(AP) – A ruling by Malaysia's highest court in a high-profile marital dispute could help determine whether Islamic courts have the power to decide the fate of non-Muslims, a deeply divisive issue in this mainly Muslim nation.

The Federal Court is expected to rule Thursday in the case of Subashini Rajasingam, a 29-year-old ethnic Indian Hindu who is trying to prevent her Muslim convert husband from seeking a divorce in a Shariah court and to stop him from converting their younger son to Islam. Subashini is not contesting the divorce, but wants it to be decided in a civil court.

"We are not challenging the authority of the Shariah courts," said Subashini's lawyer K. Shanmuga. "What we are saying is that in this dispute, because it deals with a non-Muslim marriage, and because one of the parties is a non-Muslim, the Shariah court does not have jurisdiction," he told The Associated Press.

The case is being closely watched because it could set a precedent for inter-religious disputes and minority rights in Malaysia where the Buddhist, Christian and Hindu minorities have voiced fears that courts are unfairly asserting the supremacy of Islam.

Muslims, who are 60 percent of the population, are governed by Islamic courts while non-Muslims go to civil courts to settle family, marriage and other personal disputes. But the law is vague on which court has the authority to deal with disputes between Muslims and non-Muslims, especially within a family.

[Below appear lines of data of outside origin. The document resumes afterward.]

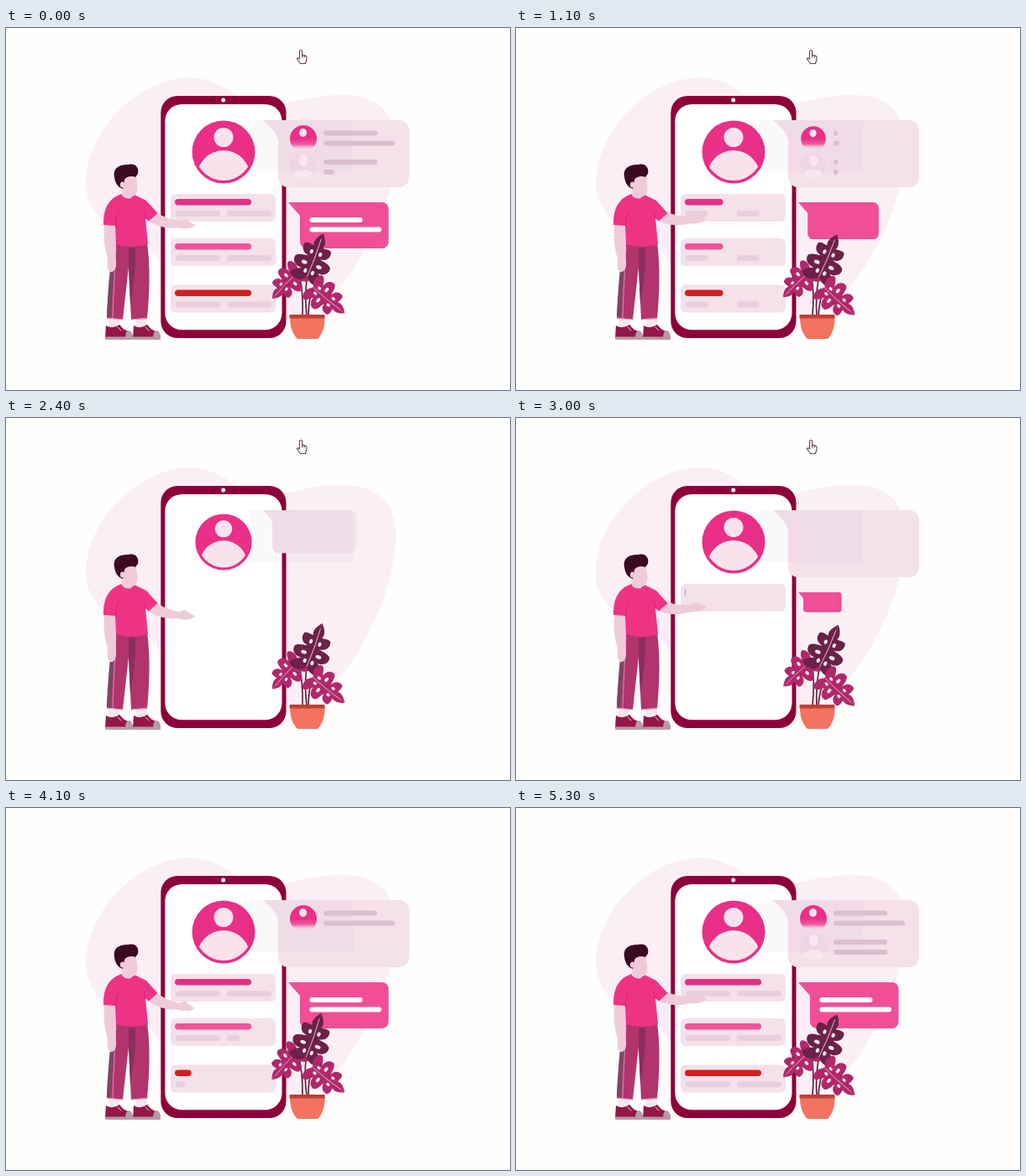
An HTML page with a canvas for the animation above (5400 ms loop, 600 px wide and 432 px high).

```html
<!DOCTYPE html>
<html lang="en">
<head>
<meta charset="utf-8">
<title>Chat illustration</title>
<style>
html, body { margin: 0; overflow: hidden; background: #fefefc; }
canvas { display: block; }
</style>
</head>
<body>
<canvas id="stage" width="600" height="432"></canvas>
<script>
const ctx = document.getElementById('stage').getContext('2d');
const LOOP = 5400, CYCLE = 4950;
const PALE = '#f4e1ea', PINK = '#ea2f86', SKIN = '#efcbda', LINE = '#dabfcd';

let now = 0; // time within the enter-then-leave cycle

const ramp = (from, to) => {
  const p = Math.min(1, Math.max(0, (now - from) / (to - from)));
  return p * p * (3 - 2 * p);
};
// 0 to 1 while entering, back to 0 while leaving
const shown = (a, b, c, d) => ramp(a, b) * (1 - ramp(c, d));

function fill(path, color) {
  ctx.fillStyle = color;
  ctx.fill(new Path2D(path));
}
function stroke(path, color, width) {
  ctx.strokeStyle = color;
  ctx.lineWidth = width;
  ctx.stroke(new Path2D(path));
}
function box(x, y, w, h, r, color) {
  if (w < 0.5) return;
  ctx.fillStyle = color;
  ctx.beginPath();
  ctx.roundRect(x, y, w, h, r);
  ctx.fill();
}
function oval(x, y, rx, ry, color) {
  ctx.fillStyle = color;
  ctx.beginPath();
  ctx.ellipse(x, y, rx, ry, 0, 0, 7);
  ctx.fill();
}
function scaled(x, y, s, draw) {
  if (s < 0.01) return;
  ctx.save();
  ctx.translate(x, y);
  ctx.scale(s, s);
  ctx.translate(-x, -y);
  draw();
  ctx.restore();
}
function turned(x, y, angle, draw) {
  ctx.save();
  ctx.translate(x, y);
  ctx.rotate(angle * Math.PI / 180);
  draw();
  ctx.restore();
}

function backdrop() {
  ctx.fillStyle = '#fefefc';
  ctx.fillRect(0, 0, 600, 432);
  fill('M95 187C95 120 160 60 217 59.5C250 60 263 74 285 88C310 104 345 80 400 80C446 80 466 105 464 147C461 205 430 265 405 300C385 328 360 345 320 350C220 345 195 290 170 262C130 244 97 225 95 187Z', '#f9eff5');
}

function phone() {
  box(184.3, 81, 149.2, 289, 20, '#8e003a');
  box(189.3, 91, 139.2, 269.3, 20, '#fff');
  oval(258.7, 86, 2.5, 2.5, '#fff');
}

function profile() {
  scaled(259, 148, shown(2080, 2480, 6080, 6400), () => {
    oval(259, 148, 37.5, 37.5, PINK);
    oval(259, 130.5, 11.5, 11.5, '#f8e3ed');
    ctx.save();
    ctx.beginPath();
    ctx.arc(259, 148, 34, 0, 7);
    ctx.clip();
    oval(259, 179, 32, 33, '#f8e3ed');
    ctx.restore();
  });
}

function card(y, delay, color) {
  const grow = (a, b) => shown(a + delay, b + delay, 5850, 6250);
  scaled(205, y + 16.5, shown(2470 + delay, 2870 + delay, 6380, 6760), () => box(196, y, 125, 33, 6, PALE));
  const first = grow(2980, 3380);
  box(201, y + 6, 91 * first, 7.5, 4, color);
  box(202, y + 20, 53 * first, 7, 3.5, '#e7d0dc');
  box(263, y + 20, 53 * grow(3460, 3860), 7, 3.5, '#e7d0dc');
}

function bubbles() {
  scaled(305, 110, shown(2162, 2562, 6265, 6665), () => {
    fill('M305 110H336V150L325 137Q321 120 305 110Z', PALE);
    box(324, 110, 156, 80, 12, PALE);
  });
  ctx.fillStyle = 'rgba(90, 50, 75, .028)';
  ctx.fillRect(289, 110, 124, 62);
  scaled(336, 208, shown(2850, 3180, 5950, 6300), () => {
    fill('M336 208H365V235L350 224Z', '#f04f98');
    box(350, 208, 105.5, 55, 8, '#f04f98');
  });

  scaled(354, 132, shown(3050, 3400, 6000, 6300), () => {
    const fade = ctx.createLinearGradient(0, 132, 0, 146);
    fade.addColorStop(0, PINK);
    fade.addColorStop(0.5, '#ec5c9e');
    fade.addColorStop(1, 'rgba(244, 225, 234, 0)');
    oval(354, 132, 16, 16, fade);
    oval(353.5, 125, 4.5, 5, '#f8e3ed');
  });
  scaled(354, 165, shown(4050, 4400, 6000, 6300), () => {
    oval(354, 165, 16, 16, '#eed6e2');
    oval(354, 158, 5.5, 7, '#f7e8ef');
    oval(354, 175, 12, 6, '#f7e8ef');
  });

  [[122.5, 64, 3280, 3600], [134.5, 85, 3650, 3950], [157, 64, 4490, 4790], [169, 64, 4850, 5200]]
    .forEach(([y, w, a, b]) => box(378, y, w * shown(a, b, 5720, 6120), 6, 3, LINE));
  [[226, 63, 3150, 3500], [237.5, 85.5, 3490, 3860]]
    .forEach(([y, w, a, b]) => box(361.5, y, w * shown(a, b, 5400, 5850), 6, 3, '#fff'));
}

const half = 'C-6 8 -16 9 -22 3C-24 -2 -18 -5 -11 -9C-18 -8 -26 -13 -24 -21C-20 -26 -13 -25 -8 -27C-14 -27 -21 -32 -18 -41C-13 -44 -9 -41 -6 -42C-9 -46 -6 -53 0 -60';

function leaf(x, y, angle, size, color) {
  turned(x, y, angle, () => {
    ctx.scale(size, size);
    for (const side of [-1, 1]) {
      ctx.save();
      ctx.scale(side, 1);
      fill('M0 0' + half + 'Z', color);
      oval(-5, -7, 2.2, 3, '#f8e8f0');
      oval(-10, -17, 3.8, 2.4, '#f8e8f0');
      oval(-6, -33, 2.2, 3, '#f8e8f0');
      ctx.restore();
    }
    stroke('M0 0Q2 -25 0 -52', '#e9b9cf', 0.9);
  });
}

function plant(sway) {
  turned(358, 343, 6.5 * (sway - 0.3), () => {
    ctx.translate(-358, -343);
    stroke('M353 343Q354 315 348 291M358 343Q355 320 358 298M360 343Q360 325 365 310', '#5e1838', 1.6);
    leaf(347, 291, -137, 0.74, '#b1286a');
    leaf(358, 297, 20, 0.92, '#6c2146');
    leaf(366, 310, 129, 0.8, '#b1286a');
  });
  fill('M338 345H379.5C380 357 376 366 371 371H347C341 365 338 357 338 345Z', '#f2735f');
  box(337.5, 342, 42, 4.5, 1, '#bd4035');
}

function shoe(x) {
  box(x + 4, 346, 13, 13, 1, '#f8e6ee');
  fill(`M${x + 1} 355Q${x + 9} 360 ${x + 17} 354L${x + 25} 361Q${x + 33} 363 ${x + 33} 370H${x}Z`, '#951649');
  fill(`M${x + 24} 370Q${x + 24} 361 ${x + 29} 361Q${x + 33} 363 ${x + 33} 370Z`, '#b79aa8');
  stroke(`M${x + 15} 357l4 4M${x + 19} 356l4 4`, '#f8e6ee', 0.9);
  box(x, 368.5, 33, 3.5, 1, '#b79aa8');
}

function person(sway) {
  shoe(118);
  shoe(151);
  fill('M129 256C125 290 121 318 120 346L139 348L146 285L149 348L168 347C171 315 172 285 168 256Z', '#b2346d');
  fill('M127 262C123 292 121 318 120 346L124 347L131 262Z', '#7d4566');
  fill('M146 262H154Q155 285 150 318L148 330L146 285Z', '#8a2f5c');
  stroke('M131 262Q128 310 127 346', '#dfa6c1', 0.8);
  stroke('M120 346L139 348M149 348L168 346', '#dc9dbb', 1.2);

  turned(172, 222, 20 * (0.3 - sway), () => {
    ctx.translate(-172, -222);
    fill('M164 226L178 219C186 226 196 229 206 231L214 228.5L217 231.5L225 236.5C222 241 212 241 205 239C190 240 176 237 164 226Z', SKIN);
  });
  fill('M117 234L131 235C132 255 130 268 131 278C132 288 128 292 124 291C119 287 121 280 121 275C117 262 116 250 117 234Z', SKIN);
  fill('M138 198C146 204 150 202 153 199L167 206L180.5 221L170 230.5L166 227L169 258C155 262 140 261 131 258L130 236L116 235C116 215 122 203 138 198Z', '#ee3385');
  stroke('M131 237Q130 227 134 220M166 227L164 219', '#c92370', 0.9);
  fill('M138 181C143 177 150 175 155 178L156.5 191C156 198 153 201 150 201L149 203Q143 205 138 200L138 190Z', SKIN);
  fill('M129 178C127 166 136 163 146 163C153 161 159 166 157 174L154 178C150 176 143 177 141 181L139 192C133 190 130 185 129 178Z', '#3c0a20');
  oval(138.5, 187, 2.6, 3.6, SKIN);
}

function cursor(t) {
  if (t >= 3300) return;
  ctx.save();
  ctx.translate(352, 34 - 20 * Math.max(0, (t - 3100) / 200));
  const hand = 'M-2.5 3V-6.5Q-1 -9 .6 -6.5V-2L5 -.8Q6.5 0 6 3L4.5 8.5H-1.5L-5.5 3Q-5.5 .5 -2.5 3Z';
  fill(hand, '#fff');
  stroke(hand + 'M.6 -2V1M3 -1.4V1', '#5e4050', 1.1);
  ctx.restore();
}

function draw(ms) {
  const t = Math.floor(ms % LOOP / 100) * 100;
  now = t < 1900 ? t + CYCLE : t;
  const sway = 0.5 + 0.5 * Math.cos(2 * Math.PI * (t - 720) / (CYCLE / 2));
  ctx.lineCap = ctx.lineJoin = 'round';
  backdrop();
  phone();
  profile();
  card(198, 0, '#e23086');
  card(251, 500, '#ee5499');
  card(306.5, 1000, '#d31f1b');
  bubbles();
  plant(sway);
  person(sway);
  cursor(t);
}

const start = performance.now();
function tick() {
  draw(performance.now() - start);
  requestAnimationFrame(tick);
}
tick();
</script>
</body>
</html>
```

Civil courts have generally steered clear of taking a position in such cases, allowing Shariah courts to take the lead. This has not only raised questions about freedom of religion guaranteed by the Constitution but has also strained racial relations in this multiethnic country, which has enjoyed largely peaceful race relations for nearly four decades.

Thursday's verdict "is very important in order to appreciate the interrelationship between civil courts and the Shariah courts, particularly so in cases involving conversions of spouses," said Malik Imtiaz Sarwar, a human rights lawyer who has helped fight several such cases including Subashini's.

"It will also have an important bearing on the right of parents to unilaterally convert their children to a particular faith," he told the AP.

Subashini, a clerk, married Saravanan Thangathoray in a Hindu wedding in 2002. The couple have two sons, Dharvin and Sharvind, now aged 4 and 2.

Saravanan told his wife in 2006 that he had converted to Islam. Subashini attempted suicide and was hospitalized. When she returned home, Saravanan had left with Dharvin, whom he claims has also converted to Islam.

Saravanan, by then known as Muhammad Shafi Saravanan Abdullah, filed for divorce and custody rights over the children in a Shariah court in May 2006, and the right to convert Sharvind.

Subashini separately filed for divorce and custody rights in the Kuala Lumpur High Court, and also asked it to prevent her husband from seeking relief in the Shariah Court. The court refused.

The Court of Appeal also ruled in March this year that Subashini should argue her case in the Shariah Court. The ruling outraged civil rights groups, who say Subashini's chances of blocking a conversion would be slim in the Shariah Court.

She then went to the Federal Court, which told Muhammad Shafi not to approach the Shariah court until it has ruled on the matter.